# THE PROBLEM
In the entries below, count the lines that contain the word "width" and give only that number.

═════ MATERIAL FOR THE TASK ═════

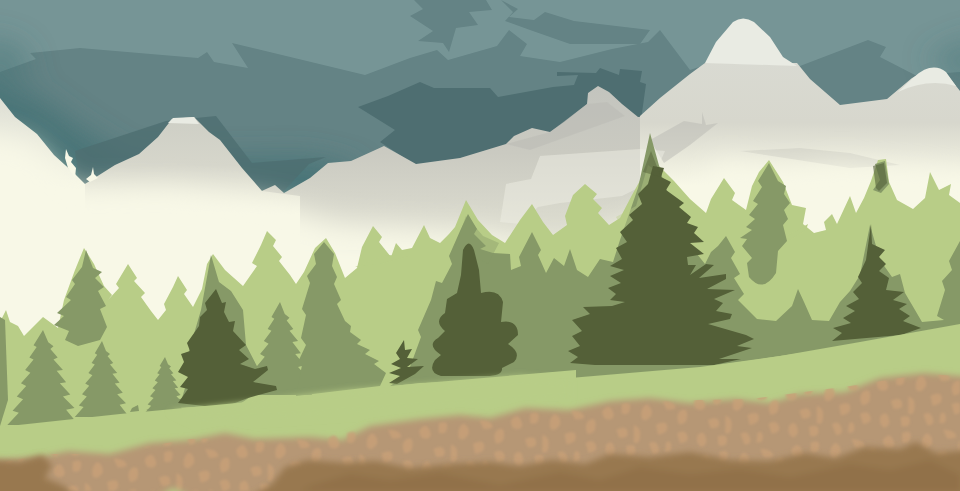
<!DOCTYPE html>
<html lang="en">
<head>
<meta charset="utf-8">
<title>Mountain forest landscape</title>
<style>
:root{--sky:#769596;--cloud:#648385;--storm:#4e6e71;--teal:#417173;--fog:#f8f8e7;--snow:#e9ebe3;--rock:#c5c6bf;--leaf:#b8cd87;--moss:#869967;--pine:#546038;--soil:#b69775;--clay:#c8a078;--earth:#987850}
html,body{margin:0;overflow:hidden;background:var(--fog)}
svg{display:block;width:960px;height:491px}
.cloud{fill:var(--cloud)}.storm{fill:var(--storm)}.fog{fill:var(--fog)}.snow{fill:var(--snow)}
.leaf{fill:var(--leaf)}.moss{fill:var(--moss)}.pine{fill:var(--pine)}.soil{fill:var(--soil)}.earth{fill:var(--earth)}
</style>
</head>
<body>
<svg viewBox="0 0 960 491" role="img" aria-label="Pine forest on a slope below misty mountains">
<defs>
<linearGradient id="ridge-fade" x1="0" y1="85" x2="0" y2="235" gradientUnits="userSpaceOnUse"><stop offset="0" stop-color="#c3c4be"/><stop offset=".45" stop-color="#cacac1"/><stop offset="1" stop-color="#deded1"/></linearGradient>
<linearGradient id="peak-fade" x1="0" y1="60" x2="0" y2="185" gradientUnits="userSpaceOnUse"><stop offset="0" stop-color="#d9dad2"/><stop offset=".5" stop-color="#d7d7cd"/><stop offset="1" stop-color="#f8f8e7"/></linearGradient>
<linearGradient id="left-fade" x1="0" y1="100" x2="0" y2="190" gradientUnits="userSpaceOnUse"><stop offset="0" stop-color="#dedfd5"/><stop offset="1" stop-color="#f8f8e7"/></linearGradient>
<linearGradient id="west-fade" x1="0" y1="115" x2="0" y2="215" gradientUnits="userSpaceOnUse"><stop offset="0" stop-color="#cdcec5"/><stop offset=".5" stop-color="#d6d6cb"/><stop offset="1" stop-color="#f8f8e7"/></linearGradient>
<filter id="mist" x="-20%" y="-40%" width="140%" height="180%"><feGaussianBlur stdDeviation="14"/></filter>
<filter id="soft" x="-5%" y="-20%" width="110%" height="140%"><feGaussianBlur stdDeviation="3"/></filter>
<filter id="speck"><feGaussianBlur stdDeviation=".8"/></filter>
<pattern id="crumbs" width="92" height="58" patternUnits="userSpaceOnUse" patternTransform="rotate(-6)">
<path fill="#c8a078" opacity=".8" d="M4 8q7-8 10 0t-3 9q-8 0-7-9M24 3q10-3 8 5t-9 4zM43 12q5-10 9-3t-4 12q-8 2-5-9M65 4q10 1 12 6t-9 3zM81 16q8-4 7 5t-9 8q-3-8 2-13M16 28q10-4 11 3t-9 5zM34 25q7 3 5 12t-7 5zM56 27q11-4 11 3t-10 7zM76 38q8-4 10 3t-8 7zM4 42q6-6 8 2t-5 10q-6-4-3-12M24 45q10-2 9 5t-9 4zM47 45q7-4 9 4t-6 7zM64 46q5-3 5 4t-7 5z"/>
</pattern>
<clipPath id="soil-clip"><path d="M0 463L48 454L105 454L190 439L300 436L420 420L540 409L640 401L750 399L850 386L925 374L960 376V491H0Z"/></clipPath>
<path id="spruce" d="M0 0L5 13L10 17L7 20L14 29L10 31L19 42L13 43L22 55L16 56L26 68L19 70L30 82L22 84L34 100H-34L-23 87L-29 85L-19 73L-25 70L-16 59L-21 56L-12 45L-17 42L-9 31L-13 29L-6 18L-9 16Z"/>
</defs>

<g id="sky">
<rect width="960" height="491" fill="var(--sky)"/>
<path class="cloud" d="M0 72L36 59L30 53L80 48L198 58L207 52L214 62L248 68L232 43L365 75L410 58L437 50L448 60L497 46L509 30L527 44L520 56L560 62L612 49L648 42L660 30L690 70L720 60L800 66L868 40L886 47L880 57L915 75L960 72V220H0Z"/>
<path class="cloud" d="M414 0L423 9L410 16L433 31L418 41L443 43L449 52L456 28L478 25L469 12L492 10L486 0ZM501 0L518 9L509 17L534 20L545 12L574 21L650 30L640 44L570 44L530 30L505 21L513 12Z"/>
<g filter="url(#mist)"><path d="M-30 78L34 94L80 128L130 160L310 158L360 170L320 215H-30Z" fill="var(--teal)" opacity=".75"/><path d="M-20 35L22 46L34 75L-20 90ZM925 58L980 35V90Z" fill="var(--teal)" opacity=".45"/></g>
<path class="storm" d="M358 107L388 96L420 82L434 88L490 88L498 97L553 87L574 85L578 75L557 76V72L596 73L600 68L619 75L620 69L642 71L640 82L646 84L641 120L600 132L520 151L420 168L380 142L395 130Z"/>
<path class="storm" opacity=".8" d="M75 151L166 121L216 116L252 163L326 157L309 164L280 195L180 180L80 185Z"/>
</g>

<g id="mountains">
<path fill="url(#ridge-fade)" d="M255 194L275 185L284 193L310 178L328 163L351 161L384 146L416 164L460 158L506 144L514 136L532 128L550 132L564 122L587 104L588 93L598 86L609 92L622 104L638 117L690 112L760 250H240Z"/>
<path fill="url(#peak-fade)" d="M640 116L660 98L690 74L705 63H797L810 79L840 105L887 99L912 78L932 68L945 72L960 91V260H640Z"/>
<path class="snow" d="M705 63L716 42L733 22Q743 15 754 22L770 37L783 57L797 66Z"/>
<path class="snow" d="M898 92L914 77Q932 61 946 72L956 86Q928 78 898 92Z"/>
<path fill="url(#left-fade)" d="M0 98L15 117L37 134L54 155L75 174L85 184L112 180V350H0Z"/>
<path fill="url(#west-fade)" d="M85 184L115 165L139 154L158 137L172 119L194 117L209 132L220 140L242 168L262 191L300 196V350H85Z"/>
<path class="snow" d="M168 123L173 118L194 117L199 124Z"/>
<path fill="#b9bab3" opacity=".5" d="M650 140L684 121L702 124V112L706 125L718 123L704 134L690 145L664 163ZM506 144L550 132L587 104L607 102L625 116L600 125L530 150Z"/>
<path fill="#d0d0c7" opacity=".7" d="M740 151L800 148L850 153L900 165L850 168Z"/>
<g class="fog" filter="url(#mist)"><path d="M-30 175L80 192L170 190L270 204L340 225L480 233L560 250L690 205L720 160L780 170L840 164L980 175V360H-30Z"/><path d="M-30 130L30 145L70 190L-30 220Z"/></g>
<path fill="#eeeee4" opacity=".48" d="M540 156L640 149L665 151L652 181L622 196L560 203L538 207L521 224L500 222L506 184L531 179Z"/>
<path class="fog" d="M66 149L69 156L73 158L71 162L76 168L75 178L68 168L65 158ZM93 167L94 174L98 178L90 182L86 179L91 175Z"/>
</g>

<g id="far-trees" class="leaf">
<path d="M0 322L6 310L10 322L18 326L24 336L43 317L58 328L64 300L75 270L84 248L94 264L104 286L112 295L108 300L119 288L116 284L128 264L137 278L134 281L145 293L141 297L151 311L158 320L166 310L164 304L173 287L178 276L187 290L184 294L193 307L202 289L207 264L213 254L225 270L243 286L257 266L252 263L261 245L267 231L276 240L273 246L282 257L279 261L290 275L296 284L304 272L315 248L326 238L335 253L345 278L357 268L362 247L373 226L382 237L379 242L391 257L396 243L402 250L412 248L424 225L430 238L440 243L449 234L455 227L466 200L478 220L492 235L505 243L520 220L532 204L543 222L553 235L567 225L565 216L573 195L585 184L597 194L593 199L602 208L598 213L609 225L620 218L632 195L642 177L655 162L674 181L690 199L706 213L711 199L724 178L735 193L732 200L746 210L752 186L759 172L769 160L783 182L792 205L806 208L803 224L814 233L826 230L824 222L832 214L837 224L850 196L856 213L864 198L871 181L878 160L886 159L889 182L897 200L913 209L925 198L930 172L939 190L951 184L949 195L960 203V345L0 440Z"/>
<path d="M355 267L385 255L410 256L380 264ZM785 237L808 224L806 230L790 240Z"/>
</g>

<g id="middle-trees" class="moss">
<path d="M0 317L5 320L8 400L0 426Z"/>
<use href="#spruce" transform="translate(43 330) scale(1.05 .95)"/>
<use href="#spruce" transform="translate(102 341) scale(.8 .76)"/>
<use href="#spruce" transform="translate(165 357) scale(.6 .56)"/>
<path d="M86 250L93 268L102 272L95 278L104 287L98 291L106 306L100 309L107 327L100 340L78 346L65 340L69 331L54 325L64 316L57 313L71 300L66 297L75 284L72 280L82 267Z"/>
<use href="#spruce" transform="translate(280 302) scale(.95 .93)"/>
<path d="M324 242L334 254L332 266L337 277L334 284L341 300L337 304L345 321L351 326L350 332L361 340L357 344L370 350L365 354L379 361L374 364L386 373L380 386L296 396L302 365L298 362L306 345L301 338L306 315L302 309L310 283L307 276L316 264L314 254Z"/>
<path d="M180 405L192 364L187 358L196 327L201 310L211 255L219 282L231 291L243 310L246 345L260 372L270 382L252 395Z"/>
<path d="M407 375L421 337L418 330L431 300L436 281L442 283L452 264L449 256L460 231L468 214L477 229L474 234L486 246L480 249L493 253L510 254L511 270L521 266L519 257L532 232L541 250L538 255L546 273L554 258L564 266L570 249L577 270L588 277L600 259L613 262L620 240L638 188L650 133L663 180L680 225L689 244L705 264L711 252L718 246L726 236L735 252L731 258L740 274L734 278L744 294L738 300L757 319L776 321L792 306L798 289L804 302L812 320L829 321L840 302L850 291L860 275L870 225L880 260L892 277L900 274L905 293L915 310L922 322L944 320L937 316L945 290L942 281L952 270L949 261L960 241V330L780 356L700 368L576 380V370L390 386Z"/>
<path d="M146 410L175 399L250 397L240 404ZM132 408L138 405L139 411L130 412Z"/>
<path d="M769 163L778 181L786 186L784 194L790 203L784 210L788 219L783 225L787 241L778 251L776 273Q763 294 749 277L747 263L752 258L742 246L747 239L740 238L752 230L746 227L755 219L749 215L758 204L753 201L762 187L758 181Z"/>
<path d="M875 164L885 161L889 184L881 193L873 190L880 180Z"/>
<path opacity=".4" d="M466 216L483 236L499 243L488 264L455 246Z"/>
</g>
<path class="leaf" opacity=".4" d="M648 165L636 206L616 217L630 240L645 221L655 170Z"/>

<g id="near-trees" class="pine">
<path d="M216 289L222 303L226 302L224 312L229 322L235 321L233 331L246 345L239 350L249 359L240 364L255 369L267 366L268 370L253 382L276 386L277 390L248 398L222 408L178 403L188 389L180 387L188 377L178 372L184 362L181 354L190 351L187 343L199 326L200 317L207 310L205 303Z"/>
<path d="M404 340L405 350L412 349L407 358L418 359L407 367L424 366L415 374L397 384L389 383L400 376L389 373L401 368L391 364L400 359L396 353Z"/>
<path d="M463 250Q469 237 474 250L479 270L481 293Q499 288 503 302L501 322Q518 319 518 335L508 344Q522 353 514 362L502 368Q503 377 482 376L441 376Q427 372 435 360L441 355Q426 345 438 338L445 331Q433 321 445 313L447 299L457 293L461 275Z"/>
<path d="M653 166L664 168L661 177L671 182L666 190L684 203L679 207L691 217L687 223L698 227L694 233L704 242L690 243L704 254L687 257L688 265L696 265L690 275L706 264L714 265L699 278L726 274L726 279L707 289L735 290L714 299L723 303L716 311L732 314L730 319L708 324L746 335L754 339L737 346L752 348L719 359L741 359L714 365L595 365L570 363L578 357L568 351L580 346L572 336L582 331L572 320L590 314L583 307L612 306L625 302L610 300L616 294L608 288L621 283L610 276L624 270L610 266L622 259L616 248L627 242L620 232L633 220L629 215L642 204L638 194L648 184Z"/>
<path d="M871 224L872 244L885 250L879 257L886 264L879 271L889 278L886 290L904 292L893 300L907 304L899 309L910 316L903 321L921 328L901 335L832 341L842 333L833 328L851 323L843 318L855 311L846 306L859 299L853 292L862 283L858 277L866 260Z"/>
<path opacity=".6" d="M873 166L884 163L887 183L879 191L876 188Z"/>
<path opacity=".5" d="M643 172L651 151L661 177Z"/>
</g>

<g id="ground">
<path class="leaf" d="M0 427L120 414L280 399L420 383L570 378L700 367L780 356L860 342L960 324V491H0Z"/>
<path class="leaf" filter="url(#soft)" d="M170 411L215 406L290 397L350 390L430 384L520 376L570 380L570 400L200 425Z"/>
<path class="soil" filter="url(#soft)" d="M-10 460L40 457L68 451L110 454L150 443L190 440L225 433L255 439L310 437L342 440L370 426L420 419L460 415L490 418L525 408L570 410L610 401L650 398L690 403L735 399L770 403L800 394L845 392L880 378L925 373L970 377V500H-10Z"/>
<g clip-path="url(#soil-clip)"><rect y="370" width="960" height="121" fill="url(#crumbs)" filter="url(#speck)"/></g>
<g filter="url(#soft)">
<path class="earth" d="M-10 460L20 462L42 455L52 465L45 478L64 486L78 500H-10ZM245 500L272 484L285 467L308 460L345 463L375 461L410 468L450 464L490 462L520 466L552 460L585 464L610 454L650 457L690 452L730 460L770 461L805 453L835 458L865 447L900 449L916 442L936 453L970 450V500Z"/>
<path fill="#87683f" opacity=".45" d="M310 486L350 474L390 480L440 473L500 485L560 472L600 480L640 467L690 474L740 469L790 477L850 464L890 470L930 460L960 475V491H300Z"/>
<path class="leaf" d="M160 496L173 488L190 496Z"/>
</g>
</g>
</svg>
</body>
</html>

═════

# TASK RESULT
6